Exercise: All lines from the one containing "372C345 312 350" down to the one containing "337C150 338 151", both ends included, are to be given again exactly; omit the rest of the listing below.

Provided records:
◇ ◇ ◇ ◇

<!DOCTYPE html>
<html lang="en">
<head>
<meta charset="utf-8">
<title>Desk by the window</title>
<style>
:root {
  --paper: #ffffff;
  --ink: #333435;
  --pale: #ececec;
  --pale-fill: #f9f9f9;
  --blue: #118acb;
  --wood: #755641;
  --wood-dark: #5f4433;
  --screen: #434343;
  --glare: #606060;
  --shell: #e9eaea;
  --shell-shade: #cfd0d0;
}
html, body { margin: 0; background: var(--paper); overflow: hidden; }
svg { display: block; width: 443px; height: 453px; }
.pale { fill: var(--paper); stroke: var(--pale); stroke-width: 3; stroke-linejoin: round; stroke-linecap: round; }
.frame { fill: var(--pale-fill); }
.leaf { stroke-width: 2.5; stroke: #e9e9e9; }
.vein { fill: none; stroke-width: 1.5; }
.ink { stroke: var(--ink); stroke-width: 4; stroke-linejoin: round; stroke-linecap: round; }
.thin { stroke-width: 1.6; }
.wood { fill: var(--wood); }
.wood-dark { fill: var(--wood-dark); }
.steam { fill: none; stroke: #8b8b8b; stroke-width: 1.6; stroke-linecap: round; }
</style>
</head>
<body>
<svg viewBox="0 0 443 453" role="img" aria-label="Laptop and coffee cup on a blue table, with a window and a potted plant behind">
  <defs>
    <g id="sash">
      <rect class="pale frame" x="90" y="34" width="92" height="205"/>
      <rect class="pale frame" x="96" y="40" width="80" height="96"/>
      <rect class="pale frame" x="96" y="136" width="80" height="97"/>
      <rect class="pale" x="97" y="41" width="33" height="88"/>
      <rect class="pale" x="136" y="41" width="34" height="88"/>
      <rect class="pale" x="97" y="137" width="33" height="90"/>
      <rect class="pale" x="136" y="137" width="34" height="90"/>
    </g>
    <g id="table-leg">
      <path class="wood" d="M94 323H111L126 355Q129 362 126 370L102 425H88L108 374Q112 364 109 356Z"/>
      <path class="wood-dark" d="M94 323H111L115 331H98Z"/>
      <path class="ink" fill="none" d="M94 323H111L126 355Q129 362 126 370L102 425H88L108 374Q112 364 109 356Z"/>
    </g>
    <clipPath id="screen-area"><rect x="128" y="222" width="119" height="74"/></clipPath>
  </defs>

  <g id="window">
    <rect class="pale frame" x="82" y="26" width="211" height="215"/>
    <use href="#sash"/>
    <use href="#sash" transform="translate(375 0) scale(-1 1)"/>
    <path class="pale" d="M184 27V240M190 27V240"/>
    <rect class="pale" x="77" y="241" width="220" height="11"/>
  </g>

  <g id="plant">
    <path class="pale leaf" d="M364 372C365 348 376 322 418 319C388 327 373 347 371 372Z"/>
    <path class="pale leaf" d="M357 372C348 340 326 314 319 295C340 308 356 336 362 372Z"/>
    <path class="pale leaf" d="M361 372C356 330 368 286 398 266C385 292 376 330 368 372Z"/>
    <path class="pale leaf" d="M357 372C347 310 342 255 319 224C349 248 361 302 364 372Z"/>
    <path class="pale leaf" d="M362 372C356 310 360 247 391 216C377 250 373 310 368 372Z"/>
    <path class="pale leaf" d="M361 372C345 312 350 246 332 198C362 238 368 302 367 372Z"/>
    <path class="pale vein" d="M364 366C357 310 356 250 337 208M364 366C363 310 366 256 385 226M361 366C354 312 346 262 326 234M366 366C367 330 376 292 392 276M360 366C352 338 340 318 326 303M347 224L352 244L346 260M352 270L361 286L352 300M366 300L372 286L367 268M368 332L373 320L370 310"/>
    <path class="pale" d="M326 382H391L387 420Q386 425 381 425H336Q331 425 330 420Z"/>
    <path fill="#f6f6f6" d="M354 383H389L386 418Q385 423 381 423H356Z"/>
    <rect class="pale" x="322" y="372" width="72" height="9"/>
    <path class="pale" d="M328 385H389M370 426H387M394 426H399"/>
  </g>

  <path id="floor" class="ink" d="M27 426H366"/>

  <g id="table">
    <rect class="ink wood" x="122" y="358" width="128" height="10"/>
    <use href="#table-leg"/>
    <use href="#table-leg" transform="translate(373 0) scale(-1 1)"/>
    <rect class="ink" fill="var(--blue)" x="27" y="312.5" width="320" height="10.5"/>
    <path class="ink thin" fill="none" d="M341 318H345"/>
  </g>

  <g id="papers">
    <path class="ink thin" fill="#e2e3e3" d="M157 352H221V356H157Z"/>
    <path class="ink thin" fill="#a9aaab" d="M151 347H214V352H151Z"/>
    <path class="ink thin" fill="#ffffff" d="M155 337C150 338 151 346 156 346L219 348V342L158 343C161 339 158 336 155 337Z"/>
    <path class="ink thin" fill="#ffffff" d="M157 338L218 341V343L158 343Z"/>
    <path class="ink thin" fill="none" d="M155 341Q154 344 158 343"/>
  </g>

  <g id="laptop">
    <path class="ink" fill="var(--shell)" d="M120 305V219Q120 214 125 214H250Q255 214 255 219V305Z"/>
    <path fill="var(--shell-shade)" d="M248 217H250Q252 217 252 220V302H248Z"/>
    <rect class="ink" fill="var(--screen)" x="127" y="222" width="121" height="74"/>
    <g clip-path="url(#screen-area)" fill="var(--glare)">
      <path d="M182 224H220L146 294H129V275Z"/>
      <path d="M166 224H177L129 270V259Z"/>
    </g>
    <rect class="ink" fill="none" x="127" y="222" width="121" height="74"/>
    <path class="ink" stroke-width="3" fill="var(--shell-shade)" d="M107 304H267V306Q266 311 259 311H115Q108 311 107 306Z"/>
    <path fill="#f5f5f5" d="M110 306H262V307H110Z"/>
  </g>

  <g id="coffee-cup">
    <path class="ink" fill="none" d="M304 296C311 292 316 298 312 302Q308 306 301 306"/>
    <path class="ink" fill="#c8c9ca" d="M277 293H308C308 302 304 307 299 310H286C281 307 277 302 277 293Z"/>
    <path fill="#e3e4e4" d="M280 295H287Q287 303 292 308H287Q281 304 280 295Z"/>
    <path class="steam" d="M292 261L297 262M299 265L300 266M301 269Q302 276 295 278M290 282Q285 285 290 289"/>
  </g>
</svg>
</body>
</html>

◇ ◇ ◇ ◇

Result of the task:
    <path class="pale leaf" d="M361 372C345 312 350 246 332 198C362 238 368 302 367 372Z"/>
    <path class="pale vein" d="M364 366C357 310 356 250 337 208M364 366C363 310 366 256 385 226M361 366C354 312 346 262 326 234M366 366C367 330 376 292 392 276M360 366C352 338 340 318 326 303M347 224L352 244L346 260M352 270L361 286L352 300M366 300L372 286L367 268M368 332L373 320L370 310"/>
    <path class="pale" d="M326 382H391L387 420Q386 425 381 425H336Q331 425 330 420Z"/>
    <path fill="#f6f6f6" d="M354 383H389L386 418Q385 423 381 423H356Z"/>
    <rect class="pale" x="322" y="372" width="72" height="9"/>
    <path class="pale" d="M328 385H389M370 426H387M394 426H399"/>
  </g>

  <path id="floor" class="ink" d="M27 426H366"/>

  <g id="table">
    <rect class="ink wood" x="122" y="358" width="128" height="10"/>
    <use href="#table-leg"/>
    <use href="#table-leg" transform="translate(373 0) scale(-1 1)"/>
    <rect class="ink" fill="var(--blue)" x="27" y="312.5" width="320" height="10.5"/>
    <path class="ink thin" fill="none" d="M341 318H345"/>
  </g>

  <g id="papers">
    <path class="ink thin" fill="#e2e3e3" d="M157 352H221V356H157Z"/>
    <path class="ink thin" fill="#a9aaab" d="M151 347H214V352H151Z"/>
    <path class="ink thin" fill="#ffffff" d="M155 337C150 338 151 346 156 346L219 348V342L158 343C161 339 158 336 155 337Z"/>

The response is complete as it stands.